MASES : mobility and slack enhanced scheduler for synchronous dataflow graphs

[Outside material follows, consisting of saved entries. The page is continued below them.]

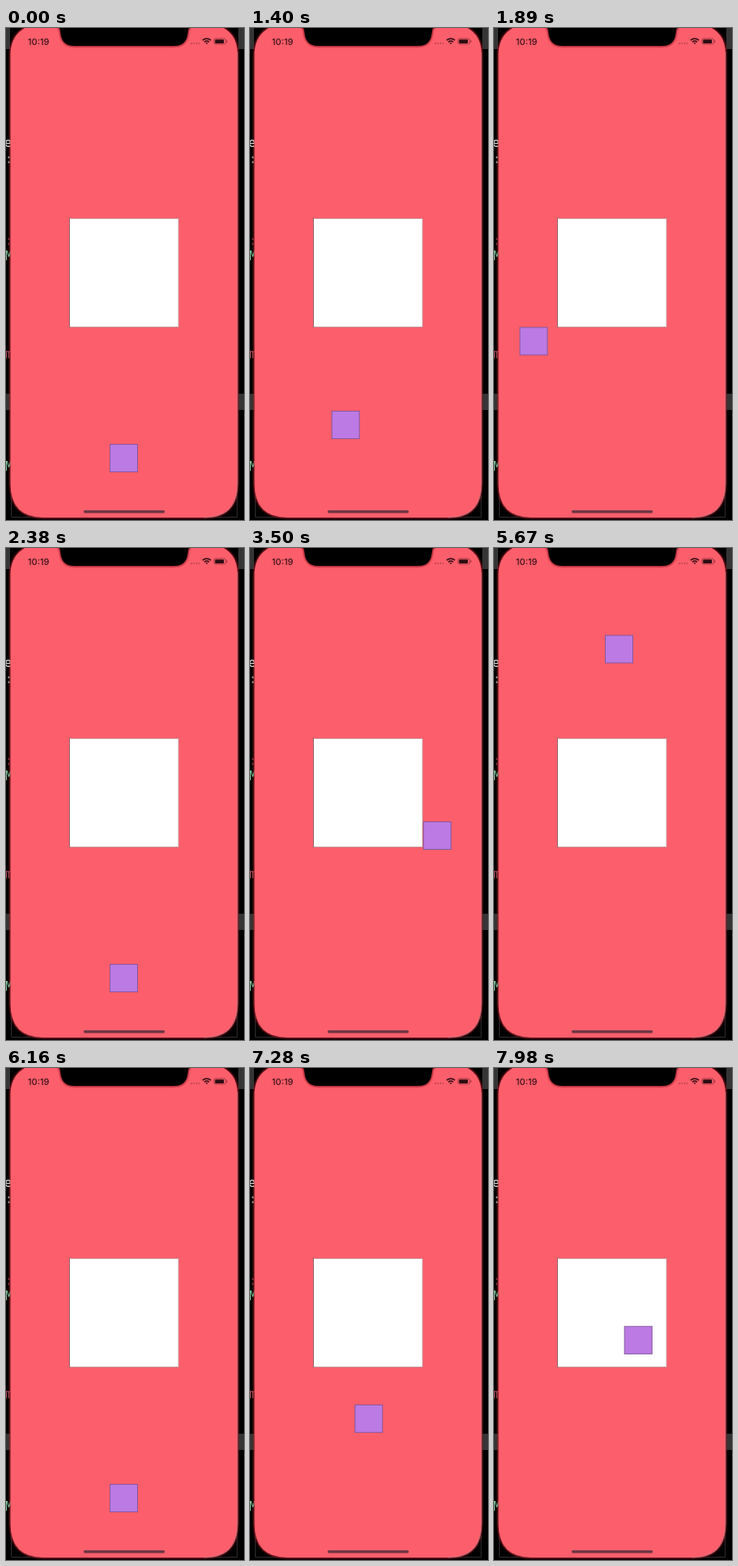
An HTML page that plays this animation: 294 by 608 pixels, repeating every 8 s.

```html
<!DOCTYPE html>
<html lang="en">
<head>
<meta charset="utf-8">
<title>Drag and drop</title>
<style>
  html, body { margin: 0; width: 100%; height: 100%; overflow: hidden; background: #000; }
  svg { display: block; width: 294px; height: 608px; }
  .code { font: 15px "DejaVu Sans Mono", monospace; text-anchor: end; }
  .clock { font: 500 11px Inter, "Liberation Sans", sans-serif; fill: #3a1219; }
</style>
</head>
<body>
<svg viewBox="0 0 294 608">
  <defs>
    <filter id="soft"><feGaussianBlur stdDeviation=".8"/></filter>
    <clipPath id="margin"><rect width="5.5" height="608"/></clipPath>
    <path id="screen" d="M5.5 30Q7 8 25 -1H267Q285 8 286 30V563Q286 605 245 605H46.5Q5.5 605 5.5 563Z"/>
    <path id="notch" d="M64 -1Q67.5 0 67.5 6Q69 22 84 22H208Q223 22 224.5 6Q224.5 0 228 -1Z"/>
  </defs>

  <rect width="294" height="608"/>
  <g fill="#353535">
    <rect width="294" height="26"/>
    <rect y="452" width="294" height="20"/>
  </g>
  <path d="M5 0H287V570Q285 606 250 606H42Q7 606 5 570Z"/>
  <path d="M6.5 575V604.5H285.5V575" fill="none" stroke="#484044" stroke-width=".7"/>
  <use href="#screen" fill="none" stroke="#8f1a26" stroke-width="2.4" filter="url(#soft)"/>
  <g class="code" clip-path="url(#margin)">
    <text x="7" y="147" fill="#ddd">ke</text>
    <text x="8" y="167" fill="#999">n:</text>
    <text x="8" y="268" fill="#8c2f3c">:</text>
    <text x="8" y="287" fill="#7fc79b">uM</text>
    <text x="8" y="408" fill="#b54855">.m</text>
    <text x="8" y="547" fill="#7fc79b">uM</text>
  </g>
  <use href="#screen" fill="#fd5e6b"/>
  <path d="M286 30V563Q286 605 245 605" fill="none" stroke="#a78086" stroke-width=".7"/>
  <use href="#notch" stroke="#8f1a26" stroke-width="2.4" filter="url(#soft)"/>
  <use href="#notch"/>

  <!-- Status bar -->
  <text class="clock" x="27" y="20.8">10:19</text>
  <path d="M228.4 19H239" stroke="#a53c48" stroke-width="1.5" stroke-dasharray="1.5 1.6"/>
  <g fill="none" stroke="#3a1219" stroke-width="1.6">
    <path d="M242.8 15.2Q248 11 253.2 15.2M244.9 17.3Q248 14.8 251.1 17.3"/>
    <path d="M246.6 18.6L248 20.2L249.4 18.6Q248 17.5 246.6 18.6Z" fill="#3a1219" stroke="none"/>
    <rect x="257" y="13" width="14.5" height="7" rx="2" stroke="#91303c" stroke-width=".8"/>
    <path d="M273 15.3V17.8" stroke="#91303c" stroke-width="1"/>
  </g>
  <rect x="258.2" y="14.2" width="11" height="4.7" rx="1" fill="#2c0c12"/>

  <rect x="95.8" y="596" width="100.4" height="3.6" rx="1.8" fill="#713644"/>
  <rect x="78.5" y="235.4" width="134.6" height="134.2" fill="#fff" stroke="#c08f96" stroke-width=".9"/>
  <path d="M78.5 235V370" stroke="#8a6f74"/>
  <rect id="box" width="34" height="34" fill="#bc7ae4" stroke="#84589f"/>
</svg>
<script>
const LOOP = 8000, STEP = 70, SETTLE = 460;
const box = document.getElementById('box');
const home = { x: 128.5, y: 514.5 };

// Drags dropped outside the square; bend bows the path to the right.
const misses = [
  { start: 1290, end: 1890, x: 32, y: 370, bend: 0 },
  { start: 3040, end: 3900, x: 234, y: 278, bend: 10 },
  { start: 5070, end: 5670, x: 137.5, y: 108, bend: 50 }
];
// The last drag rises into the square and circles there.
const hit = { start: 6900, enter: 7420, end: 7980, x: 130.8, y: 284.5, r: 46.2, sweep: 7 };

const mix = (a, b, k) => a + (b - a) * k;
const toward = (p, k) => ({ x: mix(home.x, p.x, k), y: mix(home.y, p.y, k) });

function spring(ms) {
  const s = ms / 1000, decay = 11, freq = 10.5;
  return Math.exp(-decay * s) * (Math.cos(freq * s) + decay / freq * Math.sin(freq * s));
}

function missed(drag, t) {
  if (t > drag.end) return toward(drag, spring(t - drag.end));
  const k = Math.sin((t - drag.start) / (drag.end - drag.start) * Math.PI / 2);
  const p = toward(drag, k);
  p.x += drag.bend * Math.sin(Math.PI * k);
  return p;
}

function circled(t) {
  const { start, enter, end, x, y, r, sweep } = hit;
  if (t < enter) return toward({ x, y: y + r }, ((t - start) / (enter - start)) ** 2);
  const angle = Math.PI / 2 - sweep * (t - enter) / (end - enter);
  return { x: x + r * Math.cos(angle), y: y + r * Math.sin(angle) };
}

function position(t) {
  if (t >= hit.start) return circled(t);
  const drag = misses.find(d => t >= d.start && t < d.end + SETTLE);
  return drag ? missed(drag, t) : home;
}

function draw(ms) {
  const t = Math.floor((ms % LOOP) / STEP + 1e-6) * STEP;
  const { x, y } = position(t);
  box.setAttribute('x', x.toFixed(1));
  box.setAttribute('y', y.toFixed(1));
}

const begin = performance.now();
function tick() {
  draw(performance.now() - begin);
  requestAnimationFrame(tick);
}
tick();
</script>
</body>
</html>
```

Nowadays, real-time streaming and digital signal processing applications create an increased demand for embedded systems with better capability to process large-volume data streams with low latency and large throughput. Synchronous dataflow (SDF) graphs allow for static analysis and optimization, and are widely used for modeling real-time streaming applications. To reach a better performance, mapping of SDF descriptions into tightly resource-constrained real-time implementations requires optimization of pipelined scheduling of tasks on different processing elements (PEs). This poses the problem of finding the optimal solution across a multi-dimensional latency-throughput-area objective space. In this report, we address the problem of pipelined scheduling of SDF graphs on heterogeneous multi-processor platforms. Integer linear programming (ILP) models have been applied to solve this problem, providing theoretically optimal results. However, the execution time of solving an ILP model is exponential in the size of the input SDF graph, limiting the usage of ILPs. By contrast, list scheduling heuristics have been proposed to solve the pipelined scheduling problem in polynomial time, but existing approaches do not guarantee the optimality of the result and fail to find a valid schedule when the period constraint of the SDF graph is tight. This report contributes a heuristic called MASES that improves the performance of list scheduling. MASES explores the flexibility in a partial schedule by moving already-placed actors on the timeline such that enough space is created for actors placed next. Different from heuristics based on backtracking, MASES finds a valid actor assignment without the need for un- and re-scheduling of already-placed actors. In contrast to backtracking heuristics, MASES guarantees to find a valid schedule if one exists. In our experiments with randomly generated SDF graphs of varying size, MASES was able to find valid schedules for all test cases whereas backtracking only solved 47.2% of cases on average. Furthermore, for test cases that succeeded for MASES and backtracking, MASES on average reduces execution time by 11% and increases latency by 11% compared to backtracking.